Do you ever get distracted and lose focus from something important? It happens a lot in our lives with the constant barrage of tasks, demands, and changes.
It also happens in organizations of all types as leaders become distracted, focus upon daily tasks or a pressing problem, and forget to pay attention to the really critical issues. Patrick Lencioni, in his recent leadership book The Advantage, refers to distractions resulting from lack of clarity on fundamental questions and failure to communicate that clarity, leading to “confusion, disorder, and infighting” and low organizational health. In business, it can cause decline and ultimately failure, financial collapse. In the church, distractions can cause misunderstandings, divisions, long-term decline and, yes, failure. But the real failure isn’t financial – it’s in people who God cares about and wanted to reach through those who follow Jesus.
So – what about “the Main Thing”? I always remember that phrase, and Larry Fagan standing up at Annual Conference many years ago saying that “the Main Thing is to keep the Main Thing the Main Thing.”

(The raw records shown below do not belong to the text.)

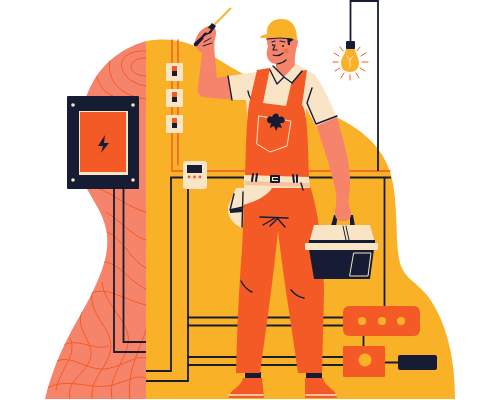
<!DOCTYPE html>
<html lang="en">
<head>
<meta charset="utf-8">
<title>Electrician at work</title>
<style>
:root{--yellow:#f9b227;--orange:#f45a25;--pink:#f6846b;--navy:#171c35;--cream:#f9e4c6;--white:#fff}
html,body{margin:0;background:var(--white);overflow:hidden}
svg{display:block;width:500px;height:400px}
.yellow{fill:var(--yellow)}.orange{fill:var(--orange)}.pink{fill:var(--pink)}.navy{fill:var(--navy)}.cream{fill:var(--cream)}
.wire,.fold,.grain,.stitch,.hot{fill:none;stroke-linecap:round;stroke-linejoin:round}
.wire{stroke:var(--navy);stroke-width:1.8;stroke-linecap:butt;stroke-linejoin:miter}
.fold{stroke:var(--navy);stroke-width:1.4}
.grain{stroke:var(--orange);stroke-width:1}
.hot{stroke:var(--orange);stroke-width:1.4}
.stitch{stroke:var(--cream);stroke-width:1}
</style>
</head>
<body>
<svg viewBox="0 0 500 400" role="img" aria-label="Electrician in orange overalls holding a screwdriver and a toolbox">
<defs>
<clipPath id="wall-shape"><path id="wall-outline" d="M45 399C58 347 78 322 92 293C105 267 110 247 106 229C102 208 87 195 80 172C72 145 78 108 94 80C106 60 126 46 147 41C168 37 188 41 205 51C224 63 241 74 262 83C290 96 317 107 340 119C371 135 390 156 394 190C398 220 395 248 401 266C406 279 416 282 426 294C443 315 455 350 455 399Z"/></clipPath>
<g id="switch">
<rect class="cream" width="17" height="18" rx="1"/>
<rect class="orange" x="6" y="3" width="5" height="5"/>
<rect class="navy" x="6" y="8" width="5" height="5"/>
</g>
<g id="screw"><circle class="cream" r="1.8"/></g>
</defs>

<g id="wall" clip-path="url(#wall-shape)">
<rect class="yellow" x="146" width="320" height="400"/>
<rect class="pink" width="146" height="400"/>
<g id="wood-grain" class="grain">
<path d="M146 58C136 58 131 62 131 67S138 76 146 76M146 51C124 50 117 62 124 73C129 81 138 85 146 86M110 60C106 80 120 96 146 99M97 77C100 90 110 96 122 100"/>
<path d="M98 188C116 196 130 208 146 212M106 212C122 222 132 236 146 240M108 232C124 240 132 262 146 268M104 262C118 262 130 282 146 289M92 293C108 286 124 300 146 305"/>
<path d="M82 312C74 330 96 342 90 360C84 376 66 380 70 399M70 338C78 356 60 368 56 390M92 293C88 316 116 330 110 352C106 370 90 378 92 399M102 282C104 306 132 322 128 344C124 364 108 376 112 399M146 330C140 348 126 374 130 399"/>
<path d="M55 362C72 352 88 374 110 368S134 356 146 358M47 388C70 376 92 392 116 384S138 376 146 378M62 346C76 336 96 352 108 346"/>
</g>
</g>

<g id="wiring">
<path class="hot" d="M172 40V171H390M178 40V165"/>
<path class="wire" d="M114 187V352H146M123.500 187V342H146M146 371H171V177.500H391M146 381H188V188M188 317.500H345M188 325.500H345M188 357H345M188 365H345M384.500 178V306M363.500 335V348M384 362.500H399"/>
</g>

<g id="switches">
<use href="#switch" x="166" y="63"/>
<use href="#switch" x="166" y="89"/>
<use href="#switch" x="166" y="115"/>
</g>

<g id="thermostat">
<rect class="cream" x="183" y="161" width="24" height="28" rx="3"/>
<rect class="navy" x="187" y="165" width="15" height="8"/>
<g class="orange"><circle cx="189" cy="177" r="1.400"/><circle cx="194.500" cy="177" r="1.400"/><circle cx="200" cy="177" r="1.400"/></g>
</g>

<g id="fuse-box">
<rect class="navy" x="67" y="96" width="72" height="93" rx="1"/>
<rect class="cream" x="79" y="111" width="49" height="64"/>
<rect class="orange" x="80" y="112" width="46" height="60"/>
<path class="navy" d="M105 135L98 146H103L101 153L109 143H104Z"/>
<use href="#screw" x="73" y="105"/><use href="#screw" x="133" y="105"/><use href="#screw" x="73" y="180"/><use href="#screw" x="133" y="180"/>
</g>

<g id="junction-boxes">
<rect class="orange" x="343" y="306" width="77" height="30" rx="6"/>
<g class="yellow"><circle cx="362" cy="321" r="4"/><circle cx="382" cy="321" r="4"/><circle cx="401" cy="321" r="4"/></g>
<rect class="orange" x="343" y="346" width="42" height="31" rx="1"/>
<circle class="yellow" cx="365" cy="360" r="6.500"/>
<rect class="navy" x="398" y="355" width="39" height="15" rx="2"/>
</g>

<g id="light-bulb">
<path class="wire" d="M350.500 42V1H378V171"/>
<path class="yellow" d="M346 48C346 54 341 57 341 63C341 69 345 72 350 72S359 69 359 63C359 57 355 54 355 48Z"/>
<rect class="navy" x="346" y="41" width="9" height="8" rx="1"/>
<path class="stitch" d="M350 67V60L347 56M350 60L353 56"/>
<path class="hot" style="stroke-width:1" d="M338 62H333M362 62H368M339 56L334 53M361 56L366 53M343 51L340 47M357 51L360 47M340 68L335 71M360 68L365 71M344 73L341 78M356 73L359 78M350 75V80"/>
</g>

<g id="electrician">
<g id="boots">
<rect class="navy" x="245" y="372" width="16" height="8"/>
<rect class="navy" x="306" y="372" width="16" height="8"/>
<path class="orange" d="M243 378H262L264 398H229C229 389 240 389 243 378Z"/>
<path class="orange" d="M305 378H323C325 388 336 388 337 398H305Z"/>
<path class="stitch" style="stroke-width:1.500" d="M229 395H263M306 395H336"/>
</g>

<g id="raised-arm">
<path class="pink" d="M213 25C216 28 217 33 215 39C213 48 216 62 217 78L235 75L236 100C224 99 210 98 203 97C198 96 197 91 198 86L202 53C195 49 193 43 197 36C200 30 207 25 213 25Z"/>
<path class="wire" style="stroke:var(--yellow)" d="M213 26L231 8"/>
<path d="M194 43L201 37L207 29L212 23L216 26L211 33L204 38L197 46Q193 47 194 43Z" class="navy"/>
<path class="pink" d="M200 32Q205 26 211 29L208 33Q204 31 202 36ZM203 38Q207 33 213 34L212 39Z"/>
<path class="fold" style="stroke-width:1" d="M203 46L212 43M204 42L211 38"/>
</g>

<g id="lowered-arm">
<path class="pink" d="M316 124L337 117C343 140 351 164 350 184C350 194 347 201 350 209C353 217 349 221 343 221C335 221 334 213 336 205C338 192 332 178 329 165Z"/>
</g>

<g id="shirt">
<path class="cream" d="M228 76L256 72L273 66L296 64L314 74C322 83 330 102 337 117L316 126L306 108V125H248L246 100L232 100Z"/>
<path class="fold" d="M337 116L316 124L307 103L312 88M248 91Q249 97 252 100M228 76L232 100"/>
</g>

<g id="overalls">
<path class="orange" d="M257 70L270 68L263 103L286 106L294 72L307 70L302 105C308 111 308 150 309 177H245C246 150 246 125 249 104Z"/>
<path class="orange" d="M245 182H309C318 210 323 245 324 290L322 373H298C292 329 283 275 278 231C273 280 266 330 260 373H236C237 330 239 285 242 250Z"/>
<path class="stitch" d="M259 116L291 121L287 146L270 152L257 144Z"/>
<path class="navy" d="M267 119Q268 115 272 117Q274 112 278 114L279 117Q284 115 285 121Q283 124 280 123L282 128L278 127L276 131L274 126L270 128L271 123Q267 124 267 119Z"/>
<path class="fold" d="M260 217L288 218M275 218L263 225M277 219L270 226M278 219L285 227M241 281Q245 289 252 292M291 290Q297 297 304 298"/>
</g>

<g id="tool-belt">
<path class="cream" d="M244 175L309 177L310 188L272 188C268 196 254 202 243 205L242 228C232 224 227 215 228 207L236 188H244Z"/>
<path class="orange" d="M245 181L309 183V187L245 185Z" opacity=".25"/>
<path class="fold" style="stroke-width:2" d="M253 174L252 181M257 174L256 181M271 176H279V182H271ZM274 179H279M293 175L294 182M297 175V182"/>
<path class="fold" d="M234 194L230 210L243 207M243 192L242 227M301 183L303 190"/>
<path class="navy" d="M230 209L243 208V212L230 213Z"/>
</g>

<g id="head">
<path class="pink" d="M266 37L297 38C298 48 294 52 295 66L284 77L276 69V64C267 63 265 54 268 47Z"/>
<path class="navy" d="M287 38H294L292 45H288Z"/>
<path class="pink" d="M290 42Q298 36 298 43Q297 50 290 50Z"/>
<path class="cream" d="M273 66L284 77L296 64L302 71L292 83L284 77L277 84L270 71Z"/>
<path class="fold" d="M270 70L277 84L284 77L273 66M284 77L292 83L302 71"/>
<path class="fold" style="stroke-width:1.200" d="M272 42L275 41M280 41L285 42M275 45L273 50H277M273 55Q279 57 283 53M277 64Q283 63 286 60"/>
<circle class="navy" cx="273" cy="45" r="1"/><circle class="navy" cx="283" cy="46" r="1"/>
<circle class="orange" cx="286" cy="51" r="2.500" opacity=".5"/>
<path class="yellow" d="M267 34C266 25 272 19 281 19C292 19 297 26 297 40C286 37 273 37 261 38Q258 36 267 34Z"/>
<path class="fold" style="stroke-width:1" d="M267 39Q280 37 292 39"/>
</g>
</g>

<g id="toolbox">
<path class="navy" d="M331 226L334 215H338L336 226ZM350 215H353L355 226H350Z"/>
<path class="cream" d="M314 225H370L375 243H309Z"/>
<path class="navy" d="M309 249H374L370 279H314Z"/>
<rect class="navy" x="309" y="240" width="66" height="3"/>
<rect class="cream" x="305" y="243" width="73" height="7" rx="1"/>
<path class="fold" style="stroke-width:1" d="M343 226L346 240M346 226L349 240"/>
<path class="stitch" d="M354 253H371L368 276H350Z"/>
<path class="pink" d="M336 208Q343 204 350 209L351 216Q349 222 343 221Q336 221 335 215Z"/>
</g>
</svg>
</body>
</html>
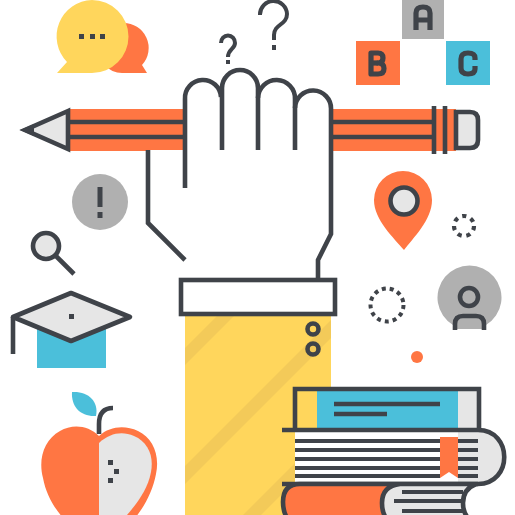
<!DOCTYPE html>
<html lang="en">
<head>
<meta charset="utf-8">
<title>Education illustration</title>
<style>
:root {
  --ink: #3f4349;
  --orange: #ff7643;
  --yellow: #ffd65c;
  --yellow-shade: #f3ca59;
  --blue: #4bbfda;
  --grey: #b0b0b0;
  --light: #e6e6e6;
  --white: #ffffff;
}
html, body { margin: 0; width: 515px; height: 515px; overflow: hidden; background: var(--white); }
svg { display: block; }
.line { fill: none; stroke: var(--ink); stroke-width: 4.6; }
.medium { stroke-width: 4; }
.round { stroke-linecap: round; stroke-linejoin: round; }
.ink { fill: var(--ink); }
.orange { fill: var(--orange); }
.yellow { fill: var(--yellow); }
.yellow-shade { fill: var(--yellow-shade); }
.blue { fill: var(--blue); }
.grey { fill: var(--grey); }
.light { fill: var(--light); }
.white { fill: var(--white); }
.letter { fill: none; stroke: var(--ink); stroke-width: 5.2; stroke-linejoin: round; }
.small-ring { stroke-width: 4.2; stroke-dasharray: 4.2 4.8; }
.large-ring { stroke-width: 4; stroke-dasharray: 4 4; }
</style>
</head>
<body>
<svg width="515" height="515" viewBox="0 0 515 515" role="img" aria-label="Hand raising a pencil, surrounded by education icons">
  <defs>
    <clipPath id="sleeve-shape"><rect x="185" y="312" width="146" height="203"/></clipPath>
  </defs>

  <g id="speech-bubbles">
    <path class="orange" d="M123 23A25 25 0 0 1 142 65L147 73H122A25 25 0 0 1 123 23Z"/>
    <path class="yellow" d="M92 0A36.500 36.500 0 0 1 92 73H57L67 62A36.500 36.500 0 0 1 92 0Z"/>
    <path class="ink" d="M79 34h5v5h-5zM90 34h5v5h-5zM100 34h5v5h-5z"/>
  </g>

  <g id="question-marks" class="line medium">
    <path d="M221 43A7 7.500 0 0 1 235 43C235 49 228 49 228 57"/>
    <path d="M228 60V64"/>
    <path d="M260 15A13.500 13.500 0 0 1 287 14C287 25 274 24 274 35V40"/>
    <path d="M274 45V50"/>
  </g>

  <g id="letter-blocks">
    <rect class="grey" x="402" y="-5" width="42" height="44"/>
    <rect class="orange" x="356" y="41" width="44" height="44"/>
    <rect class="blue" x="446" y="41" width="44" height="44"/>
    <g class="letter">
      <path d="M416 30V13Q416 7 423 7Q430 7 430 13V30M416 20H430"/>
      <path d="M371 53H378Q383 53 383 58Q383 63 378 63Q384 63 384 68.500Q384 74 378 74H371Z"/>
      <path d="M371 63H378"/>
      <path d="M475 60V58Q475 53 468 53Q461 53 461 59V68Q461 74 468 74Q475 74 475 69V66"/>
    </g>
  </g>

  <g id="sleeve">
    <rect class="yellow" x="185" y="312" width="146" height="203"/>
    <g id="sleeve-shading" class="yellow-shade" clip-path="url(#sleeve-shape)">
      <polygon points="185,348 221,312 238,312 185,365"/>
      <polygon points="185,466 331,320 331,338 185,484"/>
      <polygon points="243,515 331,427 331,445 261,515"/>
    </g>
    <circle class="line" cx="313" cy="329" r="5.500"/>
    <circle class="line" cx="313" cy="349" r="5.500"/>
  </g>

  <g id="pencil">
    <rect class="orange" x="68" y="109" width="117" height="42"/>
    <rect class="orange" x="331" y="109" width="125" height="42"/>
    <path class="line" d="M68 122H185M68 137H185M331 122H434M331 137H434"/>
    <path class="line" style="fill:var(--light)" d="M68 111L25 130L68 149Z"/>
    <polygon class="ink" points="20,130 34,124 34,136"/>
    <path class="line" d="M434 106V154M445 106V154"/>
    <path class="line" style="fill:var(--light)" d="M456 112H470Q478 112 478 120V140Q478 148 470 148H456Z"/>
  </g>

  <g id="hand">
    <path class="white" d="M148 150H185V98C185 75 220 75 221 98V89C222 64 258 64 258 90C264 75 294 77 295 102C300 86 331 87 331 110V234L318 260V280H185V260L148 223Z"/>
    <g class="line">
      <path d="M185 188V99A18 18 0 0 1 221 97"/>
      <path d="M222 150V88A18 18 0 0 1 258 88V150"/>
      <path d="M258 98A18 18 0 0 1 295 99V150"/>
      <path d="M295 108A18 18 0 0 1 331 109V234L318 260V280"/>
      <path d="M148 150V223L185 260"/>
    </g>
    <rect class="line" style="fill:var(--white)" x="181" y="280" width="154" height="34"/>
  </g>

  <g id="exclamation-badge">
    <circle class="grey" cx="100" cy="202" r="28"/>
    <path class="line" style="stroke-width:5" d="M100 187V207M100 212V218"/>
  </g>

  <g id="magnifier">
    <circle class="line" style="fill:var(--light)" cx="46" cy="246" r="13"/>
    <path class="line" d="M55 255L74 274"/>
  </g>

  <g id="graduation-cap">
    <rect class="blue" x="37" y="325" width="69" height="43"/>
    <path class="line round" style="fill:var(--light)" d="M13 317L71 293L130 317L71 341Z"/>
    <path class="line" d="M13 317V354"/>
    <rect class="ink" x="69" y="314" width="5" height="5"/>
  </g>

  <g id="apple">
    <path class="orange" d="M99 436C88 425 72 424 60 431C44 440 38 459 43 478C46 494 53 506 63 518H135C145 506 153 490 156 474C160 455 153 438 138 431C125 425 110 426 99 436Z"/>
    <path class="light" d="M99 443C110 433 122 431 134 436C148 442 154 456 151 472C148 488 139 501 127 515H99Z"/>
    <path class="ink" d="M108 460h5v5h-5zM114 469h5v5h-5zM108 478h5v5h-5z"/>
    <path class="line" d="M99 434V424Q99 408 113 408"/>
    <path class="blue" d="M72 392C88 391 99 401 96 416C81 417 71 407 72 392Z"/>
  </g>

  <g id="map-pin">
    <path class="orange" d="M403 171A29 29 0 0 1 432 200C432 220 413 238 404 250C394 238 374 220 374 200A29 29 0 0 1 403 171Z"/>
    <circle class="line" style="fill:var(--light)" cx="404" cy="201" r="13.500"/>
  </g>

  <g id="dotted-rings" class="line">
    <circle class="small-ring" cx="464" cy="226" r="10"/>
    <circle class="large-ring" cx="387" cy="305" r="16.500"/>
  </g>
  <circle class="orange" cx="417" cy="357" r="6"/>

  <g id="user-badge">
    <path class="grey" d="M453 325A32 32 0 1 1 486 325V329H453Z"/>
    <circle class="line" cx="469" cy="297" r="9"/>
    <path class="line" d="M455 330V324Q455 316 463 316H476Q484 316 484 324V330"/>
  </g>

  <g id="books">
    <g id="top-book">
      <rect class="light" x="457" y="389" width="22" height="41"/>
      <rect class="blue" x="317" y="389" width="141" height="41"/>
      <path class="line" d="M295 430V389H479V430M334 404H440M334 414H387"/>
    </g>
    <g id="middle-book">
      <path class="light" d="M295 432H480Q504 435 504 456Q504 479 480 482H295Z"/>
      <rect class="white" x="295" y="432" width="163" height="50"/>
      <path class="line medium" d="M295 441H478M295 450H478M295 459H478M295 468H478M295 476H440M458 476H478"/>
      <path class="orange" d="M440 437H458V478L449 472L440 478Z"/>
      <path class="line" d="M282 430H478C513 430 513 484 478 484H282"/>
    </g>
    <g id="bottom-book">
      <path class="orange" d="M299 484H395Q382 488 382 503V517H286Q283 510 283 503Q283 486 299 484Z"/>
      <path class="light" d="M399 485H474Q462 490 462 503L465 517H386Q382 510 382 503Q382 487 399 485Z"/>
      <path class="line" d="M478 484H300Q283 484 283 502Q283 511 287 518M400 484Q382 486 382 503Q382 512 386 518M476 484Q463 489 463 503Q463 512 468 518"/>
      <path class="line medium" d="M402 492H463M394 501H462M402 511H463"/>
    </g>
  </g>
</svg>
</body>
</html>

He was reminding us that, even with the distractions that can pull us in many directions, we as the church have got to keep focused upon the “Main Thing” -- to make disciples of Jesus Christ for the transformation of the world. THAT’S our mission and purpose, given by Jesus himself (Matt 28:19-20). We do a lot of things in and around the church, but if we get distracted and don’t create clarity to get the “Main Thing” right, we risk long-term failure.
Our United Methodist Book of Discipline reminds us that making disciples – followers – is our mission (par. 120). We know it by heart, and hear it stated so often that we almost forget about it. We get distracted and forget to focus upon “the Main Thing”.
And the local congregation – YOUR local congregation – is the “most significant arena through which disciple-making occurs” (par. 201). So it’s encouraging to see many of our congregations and leaders (both clergy and lay) really engaging in that mission and seeking ways to make disciples and transform lives in their communities. In fact, most of you who have been through an HCI or SCI have re-discovered that mission, stating it in some form of “making disciples of Jesus Christ for the transformation of the world”. If you’re one of those, may God continue to produce fruit as you keep “the Main Thing the Main Thing” and reach out to transform lives by making disciples – followers – of Jesus Christ.